§ **Task instructions**:
Set down each entry exactly; omit images.

§ **Data for this exercise**:
----
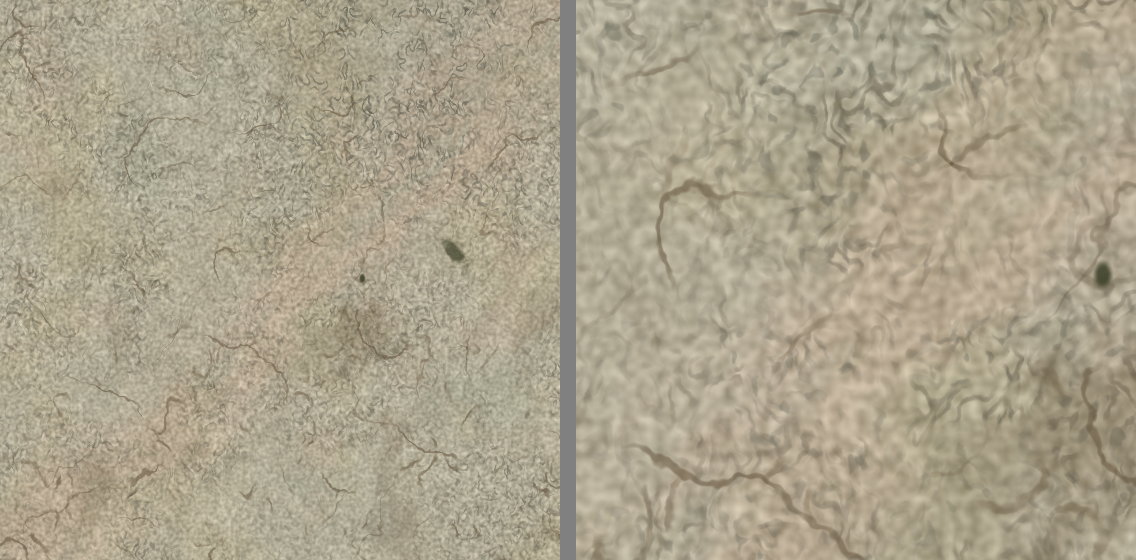
Left, the full canvas; right, a detail of the centre.
A Shadertoy shader for this texture:

```glsl
// Weathered cream limestone: soft blush bands rise along the diagonal, covered in
// patches of fine worm-like grain, with broken brown cracks and a few mineral stains.
// Built from gradient noise: fbm for tone, zero crossings of warped noise for lines.

const vec3 CREAM = vec3(0.712, 0.690, 0.608);
const vec3 BLUSH = vec3(0.727, 0.657, 0.568);
const vec3 SAGE  = vec3(0.672, 0.667, 0.588);
const vec3 OCHRE = vec3(0.715, 0.683, 0.575);
const vec3 UMBER = vec3(0.390, 0.325, 0.235);
const vec3 SLATE = vec3(0.335, 0.340, 0.300);
const vec3 MOSS  = vec3(0.230, 0.240, 0.150);

float hash(vec2 p) {
    vec3 q = fract(vec3(p.xyx) * 0.1031);
    q += dot(q, q.yzx + 33.33);
    return fract((q.x + q.y) * q.z);
}

float cornerSlope(vec2 cell, vec2 offset) {
    float angle = 6.28318 * hash(cell);
    return dot(vec2(cos(angle), sin(angle)), offset);
}

// Signed gradient noise, roughly -0.7 to 0.7
float noise(vec2 p) {
    vec2 i = floor(p), f = p - i;
    vec2 u = f * f * f * (f * (f * 6.0 - 15.0) + 10.0);
    vec2 e = vec2(1.0, 0.0);
    float low = mix(cornerSlope(i, f), cornerSlope(i + e, f - e), u.x);
    float high = mix(cornerSlope(i + e.yx, f - e.yx), cornerSlope(i + 1.0, f - 1.0), u.x);
    return mix(low, high, u.y);
}

float fbm(vec2 p) {
    float sum = 0.0, amplitude = 1.0;
    for (int i = 0; i < 5; i++) {
        sum += amplitude * noise(p);
        p = mat2(1.6, 1.2, -1.2, 1.6) * p + 17.3;
        amplitude *= 0.5;
    }
    return sum;
}

vec2 warp(vec2 p, float scale, float amount) {
    return p + amount * vec2(fbm(p * scale + 31.0), fbm(p * scale + 74.0));
}

// Line of even width along the zero crossings of noise
float vein(vec2 p, float width) {
    float n = noise(p);
    vec2 e = vec2(0.02, 0.0);
    vec2 slope = vec2(noise(p + e) - n, noise(p + e.yx) - n) / e.x;
    return 1.0 - smoothstep(width * 0.25, width, abs(n) / max(length(slope), 0.25));
}

float patches(vec2 p, float low, float high) {
    return smoothstep(low, high, fbm(p));
}

// Ragged soft spot
float stain(vec2 p, vec2 center, vec2 radius, float raggedness) {
    float d = length((p - center) / radius) + raggedness * fbm(p * 38.0);
    return 1.0 - smoothstep(0.35, 1.15, d);
}

vec3 stoneBase(vec2 uv, vec2 flow) {
    vec2 diagonal = vec2(flow.x + flow.y, flow.y - flow.x) * 0.7071;
    float streak = fbm(diagonal * vec2(5.0, 19.0) + 5.0);
    float band = exp(-pow((diagonal.y + 0.04) / 0.10, 2.0));
    float blush = clamp(band * (0.7 + 1.1 * streak) + 0.5 * patches(uv * 6.0 + 9.0, 0.1, 0.6), 0.0, 1.0);
    vec3 color = mix(CREAM, OCHRE, patches(uv * 4.5 + 41.0, -0.2, 0.6));
    color = mix(color, SAGE, 0.7 * patches(flow * 5.0 + 60.0, 0.0, 0.6) * (1.0 - band));
    color = mix(color, BLUSH, 0.85 * blush);
    return color + 0.038 * streak + 0.040 * fbm(flow * 15.0 + 12.0);
}

void mainImage(out vec4 fragColor, in vec2 fragCoord) {
    vec2 uv = fragCoord / iResolution.y;
    vec2 flow = warp(uv, 5.0, 0.07);
    vec2 crumple = warp(uv, 24.0, 0.012);
    vec3 color = stoneBase(uv, flow);
    float slateZone = stain(uv, vec2(0.70, 0.91), vec2(0.30, 0.26), 0.4);
    float grainZone = 0.3 + 0.7 * patches(flow * 5.0 + 22.0, -0.35, 0.4);

    // Fine surface relief: bumps, sharper grit and dark pits
    float relief = 0.110 * noise(crumple * 85.0) + 0.150 * noise(uv * 150.0 + 3.0);
    color += relief * (0.65 + 0.40 * grainZone);
    float pits = smoothstep(0.16, 0.42, noise(crumple * vec2(120.0, 95.0) + 27.0));
    color = mix(color, SLATE, 0.36 * pits * grainZone);

    // Worm-like grain, densest in broad patches
    float worms = vein(crumple * vec2(72.0, 54.0), 0.17) * patches(uv * 34.0 + 8.0, -0.2, 0.5);
    float flecks = vein(crumple * vec2(78.0, 50.0) + 50.0, 0.18) * patches(uv * 30.0 + 90.0, -0.2, 0.4);
    color = mix(color, mix(UMBER, SLATE, 0.5), 0.45 * worms * grainZone);
    color = mix(color, SLATE, flecks * (0.22 * grainZone + 0.45 * slateZone));
    color = mix(color, SLATE, 0.07 * slateZone);

    // Cloudy brown shadows and short dark dashes, stronger toward the bottom
    float lower = 1.0 - smoothstep(0.15, 0.65, uv.y);
    float shade = patches(flow * 8.0 + 130.0, 0.15, 0.75);
    color = mix(color, UMBER, shade * (0.08 + 0.16 * lower));
    float dashes = vein(crumple * vec2(20.0, 15.0) + 14.0, 0.075) * patches(uv * 15.0 + 66.0, 0.05, 0.45);
    color = mix(color, UMBER, dashes * (0.20 + 0.35 * lower));

    // Long broken cracks
    vec2 jagged = warp(uv, 13.0, 0.028);
    float crack = vein(jagged * 5.0 + 2.7, 0.016) * patches(uv * 7.0 + 19.0, -0.15, 0.35);
    float hairline = vein(jagged * vec2(8.0, 6.0) + 33.0, 0.018) * patches(uv * 8.0 + 47.0, -0.1, 0.4);
    color = mix(color, UMBER, 0.55 * crack + 0.35 * hairline);

    // Mineral stains
    color = mix(color, UMBER, 0.28 * stain(uv, vec2(0.655, 0.405), vec2(0.075, 0.070), 0.6));
    vec2 tilted = mat2(0.77, -0.64, 0.64, 0.77) * (uv - vec2(0.815, 0.552));
    color = mix(color, MOSS, 0.70 * stain(tilted, vec2(0.0), vec2(0.015, 0.032), 0.9));
    color = mix(color, MOSS, 0.85 * stain(uv, vec2(0.647, 0.502), vec2(0.006, 0.009), 0.4));

    fragColor = vec4(clamp(color, 0.0, 1.0), 1.0);
}
```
----
§ **Exercise result**:
Left, the full canvas; right, a detail of the centre.
A Shadertoy shader for this texture:

```glsl
// Weathered cream limestone: soft blush bands rise along the diagonal, covered in
// patches of fine worm-like grain, with broken brown cracks and a few mineral stains.
// Built from gradient noise: fbm for tone, zero crossings of warped noise for lines.

const vec3 CREAM = vec3(0.712, 0.690, 0.608);
const vec3 BLUSH = vec3(0.727, 0.657, 0.568);
const vec3 SAGE  = vec3(0.672, 0.667, 0.588);
const vec3 OCHRE = vec3(0.715, 0.683, 0.575);
const vec3 UMBER = vec3(0.390, 0.325, 0.235);
const vec3 SLATE = vec3(0.335, 0.340, 0.300);
const vec3 MOSS  = vec3(0.230, 0.240, 0.150);

float hash(vec2 p) {
    vec3 q = fract(vec3(p.xyx) * 0.1031);
    q += dot(q, q.yzx + 33.33);
    return fract((q.x + q.y) * q.z);
}

float cornerSlope(vec2 cell, vec2 offset) {
    float angle = 6.28318 * hash(cell);
    return dot(vec2(cos(angle), sin(angle)), offset);
}

// Signed gradient noise, roughly -0.7 to 0.7
float noise(vec2 p) {
    vec2 i = floor(p), f = p - i;
    vec2 u = f * f * f * (f * (f * 6.0 - 15.0) + 10.0);
    vec2 e = vec2(1.0, 0.0);
    float low = mix(cornerSlope(i, f), cornerSlope(i + e, f - e), u.x);
    float high = mix(cornerSlope(i + e.yx, f - e.yx), cornerSlope(i + 1.0, f - 1.0), u.x);
    return mix(low, high, u.y);
}

float fbm(vec2 p) {
    float sum = 0.0, amplitude = 1.0;
    for (int i = 0; i < 5; i++) {
        sum += amplitude * noise(p);
        p = mat2(1.6, 1.2, -1.2, 1.6) * p + 17.3;
        amplitude *= 0.5;
    }
    return sum;
}

vec2 warp(vec2 p, float scale, float amount) {
    return p + amount * vec2(fbm(p * scale + 31.0), fbm(p * scale + 74.0));
}

// Line of even width along the zero crossings of noise
float vein(vec2 p, float width) {
    float n = noise(p);
    vec2 e = vec2(0.02, 0.0);
    vec2 slope = vec2(noise(p + e) - n, noise(p + e.yx) - n) / e.x;
    return 1.0 - smoothstep(width * 0.25, width, abs(n) / max(length(slope), 0.25));
}

float patches(vec2 p, float low, float high) {
    return smoothstep(low, high, fbm(p));
}

// Ragged soft spot
float stain(vec2 p, vec2 center, vec2 radius, float raggedness) {
    float d = length((p - center) / radius) + raggedness * fbm(p * 38.0);
    return 1.0 - smoothstep(0.35, 1.15, d);
}

vec3 stoneBase(vec2 uv, vec2 flow) {
    vec2 diagonal = vec2(flow.x + flow.y, flow.y - flow.x) * 0.7071;
    float streak = fbm(diagonal * vec2(5.0, 19.0) + 5.0);
    float band = exp(-pow((diagonal.y + 0.04) / 0.10, 2.0));
    float blush = clamp(band * (0.7 + 1.1 * streak) + 0.5 * patches(uv * 6.0 + 9.0, 0.1, 0.6), 0.0, 1.0);
    vec3 color = mix(CREAM, OCHRE, patches(uv * 4.5 + 41.0, -0.2, 0.6));
    color = mix(color, SAGE, 0.7 * patches(flow * 5.0 + 60.0, 0.0, 0.6) * (1.0 - band));
    color = mix(color, BLUSH, 0.85 * blush);
    return color + 0.038 * streak + 0.040 * fbm(flow * 15.0 + 12.0);
}

void mainImage(out vec4 fragColor, in vec2 fragCoord) {
    vec2 uv = fragCoord / iResolution.y;
    vec2 flow = warp(uv, 5.0, 0.07);
    vec2 crumple = warp(uv, 24.0, 0.012);
    vec3 color = stoneBase(uv, flow);
    float slateZone = stain(uv, vec2(0.70, 0.91), vec2(0.30, 0.26), 0.4);
    float grainZone = 0.3 + 0.7 * patches(flow * 5.0 + 22.0, -0.35, 0.4);

    // Fine surface relief: bumps, sharper grit and dark pits
    float relief = 0.110 * noise(crumple * 85.0) + 0.150 * noise(uv * 150.0 + 3.0);
    color += relief * (0.65 + 0.40 * grainZone);
    float pits = smoothstep(0.16, 0.42, noise(crumple * vec2(120.0, 95.0) + 27.0));
    color = mix(color, SLATE, 0.36 * pits * grainZone);

    // Worm-like grain, densest in broad patches
    float worms = vein(crumple * vec2(72.0, 54.0), 0.17) * patches(uv * 34.0 + 8.0, -0.2, 0.5);
    float flecks = vein(crumple * vec2(78.0, 50.0) + 50.0, 0.18) * patches(uv * 30.0 + 90.0, -0.2, 0.4);
    color = mix(color, mix(UMBER, SLATE, 0.5), 0.45 * worms * grainZone);
    color = mix(color, SLATE, flecks * (0.22 * grainZone + 0.45 * slateZone));
    color = mix(color, SLATE, 0.07 * slateZone);

    // Cloudy brown shadows and short dark dashes, stronger toward the bottom
    float lower = 1.0 - smoothstep(0.15, 0.65, uv.y);
    float shade = patches(flow * 8.0 + 130.0, 0.15, 0.75);
    color = mix(color, UMBER, shade * (0.08 + 0.16 * lower));
    float dashes = vein(crumple * vec2(20.0, 15.0) + 14.0, 0.075) * patches(uv * 15.0 + 66.0, 0.05, 0.45);
    color = mix(color, UMBER, dashes * (0.20 + 0.35 * lower));

    // Long broken cracks
    vec2 jagged = warp(uv, 13.0, 0.028);
    float crack = vein(jagged * 5.0 + 2.7, 0.016) * patches(uv * 7.0 + 19.0, -0.15, 0.35);
    float hairline = vein(jagged * vec2(8.0, 6.0) + 33.0, 0.018) * patches(uv * 8.0 + 47.0, -0.1, 0.4);
    color = mix(color, UMBER, 0.55 * crack + 0.35 * hairline);

    // Mineral stains
    color = mix(color, UMBER, 0.28 * stain(uv, vec2(0.655, 0.405), vec2(0.075, 0.070), 0.6));
    vec2 tilted = mat2(0.77, -0.64, 0.64, 0.77) * (uv - vec2(0.815, 0.552));
    color = mix(color, MOSS, 0.70 * stain(tilted, vec2(0.0), vec2(0.015, 0.032), 0.9));
    color = mix(color, MOSS, 0.85 * stain(uv, vec2(0.647, 0.502), vec2(0.006, 0.009), 0.4));

    fragColor = vec4(clamp(color, 0.0, 1.0), 1.0);
}
```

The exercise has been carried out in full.